• _Work instructions_
Give back every entry exactly as it is written, but not the pictures.

Task data section start

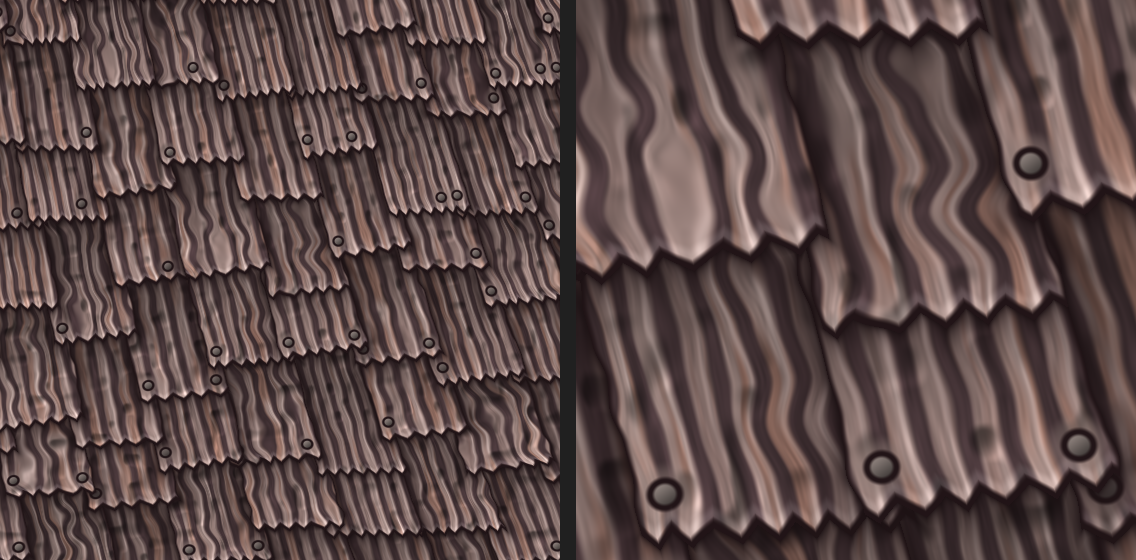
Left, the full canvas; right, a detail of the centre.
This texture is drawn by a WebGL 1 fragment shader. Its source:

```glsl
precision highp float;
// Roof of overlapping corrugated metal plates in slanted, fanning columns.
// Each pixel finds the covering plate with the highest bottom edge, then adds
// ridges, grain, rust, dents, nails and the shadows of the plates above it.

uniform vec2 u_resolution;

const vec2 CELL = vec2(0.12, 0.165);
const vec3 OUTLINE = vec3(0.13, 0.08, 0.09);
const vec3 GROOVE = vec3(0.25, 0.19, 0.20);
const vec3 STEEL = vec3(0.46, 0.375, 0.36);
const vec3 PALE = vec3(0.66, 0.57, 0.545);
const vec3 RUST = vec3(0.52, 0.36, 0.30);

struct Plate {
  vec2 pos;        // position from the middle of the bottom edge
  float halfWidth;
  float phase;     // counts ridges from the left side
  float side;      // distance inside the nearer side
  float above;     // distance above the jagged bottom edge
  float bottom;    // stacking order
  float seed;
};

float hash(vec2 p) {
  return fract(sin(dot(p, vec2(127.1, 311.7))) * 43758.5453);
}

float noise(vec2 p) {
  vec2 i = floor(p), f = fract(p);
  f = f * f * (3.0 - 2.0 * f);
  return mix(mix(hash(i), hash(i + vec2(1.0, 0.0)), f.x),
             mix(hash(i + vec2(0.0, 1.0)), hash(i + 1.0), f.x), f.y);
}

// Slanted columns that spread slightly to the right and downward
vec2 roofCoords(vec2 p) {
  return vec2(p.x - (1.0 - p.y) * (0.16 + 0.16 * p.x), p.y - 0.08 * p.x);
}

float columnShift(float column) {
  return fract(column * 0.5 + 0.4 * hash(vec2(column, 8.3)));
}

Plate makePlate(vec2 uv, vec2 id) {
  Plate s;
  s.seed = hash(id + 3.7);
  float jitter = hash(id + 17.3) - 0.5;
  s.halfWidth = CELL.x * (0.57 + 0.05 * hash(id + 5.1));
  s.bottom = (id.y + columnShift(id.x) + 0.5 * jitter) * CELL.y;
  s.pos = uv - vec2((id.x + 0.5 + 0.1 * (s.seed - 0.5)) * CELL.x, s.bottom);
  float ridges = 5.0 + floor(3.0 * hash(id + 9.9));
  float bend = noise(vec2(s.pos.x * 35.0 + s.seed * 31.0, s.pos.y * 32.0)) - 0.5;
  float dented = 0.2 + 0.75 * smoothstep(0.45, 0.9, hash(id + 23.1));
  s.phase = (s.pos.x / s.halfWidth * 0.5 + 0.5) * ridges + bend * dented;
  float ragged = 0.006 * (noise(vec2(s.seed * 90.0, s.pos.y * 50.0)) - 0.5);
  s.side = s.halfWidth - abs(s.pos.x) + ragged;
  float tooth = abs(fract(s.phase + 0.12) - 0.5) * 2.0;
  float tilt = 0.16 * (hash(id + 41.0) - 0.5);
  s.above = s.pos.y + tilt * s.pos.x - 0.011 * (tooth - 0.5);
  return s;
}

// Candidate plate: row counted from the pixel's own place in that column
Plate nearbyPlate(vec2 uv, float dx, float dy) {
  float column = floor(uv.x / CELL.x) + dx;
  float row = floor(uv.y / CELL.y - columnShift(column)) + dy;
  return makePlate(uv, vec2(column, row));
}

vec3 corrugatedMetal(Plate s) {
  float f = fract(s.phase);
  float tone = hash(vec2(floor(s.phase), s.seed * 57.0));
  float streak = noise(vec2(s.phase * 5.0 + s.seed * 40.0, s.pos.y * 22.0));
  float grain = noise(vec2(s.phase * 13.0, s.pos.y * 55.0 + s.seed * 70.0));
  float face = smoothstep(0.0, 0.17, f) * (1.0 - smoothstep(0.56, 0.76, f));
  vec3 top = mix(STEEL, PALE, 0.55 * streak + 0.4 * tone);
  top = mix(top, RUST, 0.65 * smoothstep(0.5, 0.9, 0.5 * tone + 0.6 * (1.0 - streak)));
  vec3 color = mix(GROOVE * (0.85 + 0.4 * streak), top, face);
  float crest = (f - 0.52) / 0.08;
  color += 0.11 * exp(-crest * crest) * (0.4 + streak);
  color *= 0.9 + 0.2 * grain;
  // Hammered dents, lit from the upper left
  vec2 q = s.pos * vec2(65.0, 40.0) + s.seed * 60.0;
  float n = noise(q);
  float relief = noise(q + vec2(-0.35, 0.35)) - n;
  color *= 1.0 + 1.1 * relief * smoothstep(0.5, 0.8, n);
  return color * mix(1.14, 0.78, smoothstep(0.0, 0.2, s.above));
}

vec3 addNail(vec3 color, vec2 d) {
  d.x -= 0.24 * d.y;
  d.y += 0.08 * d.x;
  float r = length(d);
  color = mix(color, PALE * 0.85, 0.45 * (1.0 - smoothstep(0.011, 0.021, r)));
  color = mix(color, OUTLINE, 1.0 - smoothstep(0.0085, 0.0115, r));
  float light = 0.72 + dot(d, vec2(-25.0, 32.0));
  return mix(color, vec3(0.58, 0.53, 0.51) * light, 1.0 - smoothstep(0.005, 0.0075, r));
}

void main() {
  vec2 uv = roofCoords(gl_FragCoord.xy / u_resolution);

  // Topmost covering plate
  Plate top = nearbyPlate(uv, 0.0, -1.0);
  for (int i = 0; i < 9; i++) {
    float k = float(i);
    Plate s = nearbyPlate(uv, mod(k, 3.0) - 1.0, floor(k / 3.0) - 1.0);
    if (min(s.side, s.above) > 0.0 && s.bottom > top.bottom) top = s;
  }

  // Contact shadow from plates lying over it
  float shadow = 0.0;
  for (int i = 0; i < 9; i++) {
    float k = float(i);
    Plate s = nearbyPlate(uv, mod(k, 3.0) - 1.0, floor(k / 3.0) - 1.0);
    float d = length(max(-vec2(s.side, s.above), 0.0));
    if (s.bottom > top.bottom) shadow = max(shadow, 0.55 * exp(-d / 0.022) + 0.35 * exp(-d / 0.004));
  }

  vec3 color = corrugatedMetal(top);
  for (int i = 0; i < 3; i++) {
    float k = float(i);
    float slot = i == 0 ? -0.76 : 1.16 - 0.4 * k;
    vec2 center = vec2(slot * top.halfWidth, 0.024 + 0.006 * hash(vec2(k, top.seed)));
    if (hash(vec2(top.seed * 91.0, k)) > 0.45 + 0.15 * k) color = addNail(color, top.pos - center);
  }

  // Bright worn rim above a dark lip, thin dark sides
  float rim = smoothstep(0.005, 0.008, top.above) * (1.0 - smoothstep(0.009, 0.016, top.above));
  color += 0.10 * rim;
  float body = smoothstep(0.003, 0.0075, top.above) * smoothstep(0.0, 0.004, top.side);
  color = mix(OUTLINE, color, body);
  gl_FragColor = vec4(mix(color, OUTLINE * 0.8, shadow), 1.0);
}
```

Task data section end

• _Task output_
Left, the full canvas; right, a detail of the centre.
This texture is drawn by a WebGL 1 fragment shader. Its source:

```glsl
precision highp float;
// Roof of overlapping corrugated metal plates in slanted, fanning columns.
// Each pixel finds the covering plate with the highest bottom edge, then adds
// ridges, grain, rust, dents, nails and the shadows of the plates above it.

uniform vec2 u_resolution;

const vec2 CELL = vec2(0.12, 0.165);
const vec3 OUTLINE = vec3(0.13, 0.08, 0.09);
const vec3 GROOVE = vec3(0.25, 0.19, 0.20);
const vec3 STEEL = vec3(0.46, 0.375, 0.36);
const vec3 PALE = vec3(0.66, 0.57, 0.545);
const vec3 RUST = vec3(0.52, 0.36, 0.30);

struct Plate {
  vec2 pos;        // position from the middle of the bottom edge
  float halfWidth;
  float phase;     // counts ridges from the left side
  float side;      // distance inside the nearer side
  float above;     // distance above the jagged bottom edge
  float bottom;    // stacking order
  float seed;
};

float hash(vec2 p) {
  return fract(sin(dot(p, vec2(127.1, 311.7))) * 43758.5453);
}

float noise(vec2 p) {
  vec2 i = floor(p), f = fract(p);
  f = f * f * (3.0 - 2.0 * f);
  return mix(mix(hash(i), hash(i + vec2(1.0, 0.0)), f.x),
             mix(hash(i + vec2(0.0, 1.0)), hash(i + 1.0), f.x), f.y);
}

// Slanted columns that spread slightly to the right and downward
vec2 roofCoords(vec2 p) {
  return vec2(p.x - (1.0 - p.y) * (0.16 + 0.16 * p.x), p.y - 0.08 * p.x);
}

float columnShift(float column) {
  return fract(column * 0.5 + 0.4 * hash(vec2(column, 8.3)));
}

Plate makePlate(vec2 uv, vec2 id) {
  Plate s;
  s.seed = hash(id + 3.7);
  float jitter = hash(id + 17.3) - 0.5;
  s.halfWidth = CELL.x * (0.57 + 0.05 * hash(id + 5.1));
  s.bottom = (id.y + columnShift(id.x) + 0.5 * jitter) * CELL.y;
  s.pos = uv - vec2((id.x + 0.5 + 0.1 * (s.seed - 0.5)) * CELL.x, s.bottom);
  float ridges = 5.0 + floor(3.0 * hash(id + 9.9));
  float bend = noise(vec2(s.pos.x * 35.0 + s.seed * 31.0, s.pos.y * 32.0)) - 0.5;
  float dented = 0.2 + 0.75 * smoothstep(0.45, 0.9, hash(id + 23.1));
  s.phase = (s.pos.x / s.halfWidth * 0.5 + 0.5) * ridges + bend * dented;
  float ragged = 0.006 * (noise(vec2(s.seed * 90.0, s.pos.y * 50.0)) - 0.5);
  s.side = s.halfWidth - abs(s.pos.x) + ragged;
  float tooth = abs(fract(s.phase + 0.12) - 0.5) * 2.0;
  float tilt = 0.16 * (hash(id + 41.0) - 0.5);
  s.above = s.pos.y + tilt * s.pos.x - 0.011 * (tooth - 0.5);
  return s;
}

// Candidate plate: row counted from the pixel's own place in that column
Plate nearbyPlate(vec2 uv, float dx, float dy) {
  float column = floor(uv.x / CELL.x) + dx;
  float row = floor(uv.y / CELL.y - columnShift(column)) + dy;
  return makePlate(uv, vec2(column, row));
}

vec3 corrugatedMetal(Plate s) {
  float f = fract(s.phase);
  float tone = hash(vec2(floor(s.phase), s.seed * 57.0));
  float streak = noise(vec2(s.phase * 5.0 + s.seed * 40.0, s.pos.y * 22.0));
  float grain = noise(vec2(s.phase * 13.0, s.pos.y * 55.0 + s.seed * 70.0));
  float face = smoothstep(0.0, 0.17, f) * (1.0 - smoothstep(0.56, 0.76, f));
  vec3 top = mix(STEEL, PALE, 0.55 * streak + 0.4 * tone);
  top = mix(top, RUST, 0.65 * smoothstep(0.5, 0.9, 0.5 * tone + 0.6 * (1.0 - streak)));
  vec3 color = mix(GROOVE * (0.85 + 0.4 * streak), top, face);
  float crest = (f - 0.52) / 0.08;
  color += 0.11 * exp(-crest * crest) * (0.4 + streak);
  color *= 0.9 + 0.2 * grain;
  // Hammered dents, lit from the upper left
  vec2 q = s.pos * vec2(65.0, 40.0) + s.seed * 60.0;
  float n = noise(q);
  float relief = noise(q + vec2(-0.35, 0.35)) - n;
  color *= 1.0 + 1.1 * relief * smoothstep(0.5, 0.8, n);
  return color * mix(1.14, 0.78, smoothstep(0.0, 0.2, s.above));
}

vec3 addNail(vec3 color, vec2 d) {
  d.x -= 0.24 * d.y;
  d.y += 0.08 * d.x;
  float r = length(d);
  color = mix(color, PALE * 0.85, 0.45 * (1.0 - smoothstep(0.011, 0.021, r)));
  color = mix(color, OUTLINE, 1.0 - smoothstep(0.0085, 0.0115, r));
  float light = 0.72 + dot(d, vec2(-25.0, 32.0));
  return mix(color, vec3(0.58, 0.53, 0.51) * light, 1.0 - smoothstep(0.005, 0.0075, r));
}

void main() {
  vec2 uv = roofCoords(gl_FragCoord.xy / u_resolution);

  // Topmost covering plate
  Plate top = nearbyPlate(uv, 0.0, -1.0);
  for (int i = 0; i < 9; i++) {
    float k = float(i);
    Plate s = nearbyPlate(uv, mod(k, 3.0) - 1.0, floor(k / 3.0) - 1.0);
    if (min(s.side, s.above) > 0.0 && s.bottom > top.bottom) top = s;
  }

  // Contact shadow from plates lying over it
  float shadow = 0.0;
  for (int i = 0; i < 9; i++) {
    float k = float(i);
    Plate s = nearbyPlate(uv, mod(k, 3.0) - 1.0, floor(k / 3.0) - 1.0);
    float d = length(max(-vec2(s.side, s.above), 0.0));
    if (s.bottom > top.bottom) shadow = max(shadow, 0.55 * exp(-d / 0.022) + 0.35 * exp(-d / 0.004));
  }

  vec3 color = corrugatedMetal(top);
  for (int i = 0; i < 3; i++) {
    float k = float(i);
    float slot = i == 0 ? -0.76 : 1.16 - 0.4 * k;
    vec2 center = vec2(slot * top.halfWidth, 0.024 + 0.006 * hash(vec2(k, top.seed)));
    if (hash(vec2(top.seed * 91.0, k)) > 0.45 + 0.15 * k) color = addNail(color, top.pos - center);
  }

  // Bright worn rim above a dark lip, thin dark sides
  float rim = smoothstep(0.005, 0.008, top.above) * (1.0 - smoothstep(0.009, 0.016, top.above));
  color += 0.10 * rim;
  float body = smoothstep(0.003, 0.0075, top.above) * smoothstep(0.0, 0.004, top.side);
  color = mix(OUTLINE, color, body);
  gl_FragColor = vec4(mix(color, OUTLINE * 0.8, shadow), 1.0);
}
```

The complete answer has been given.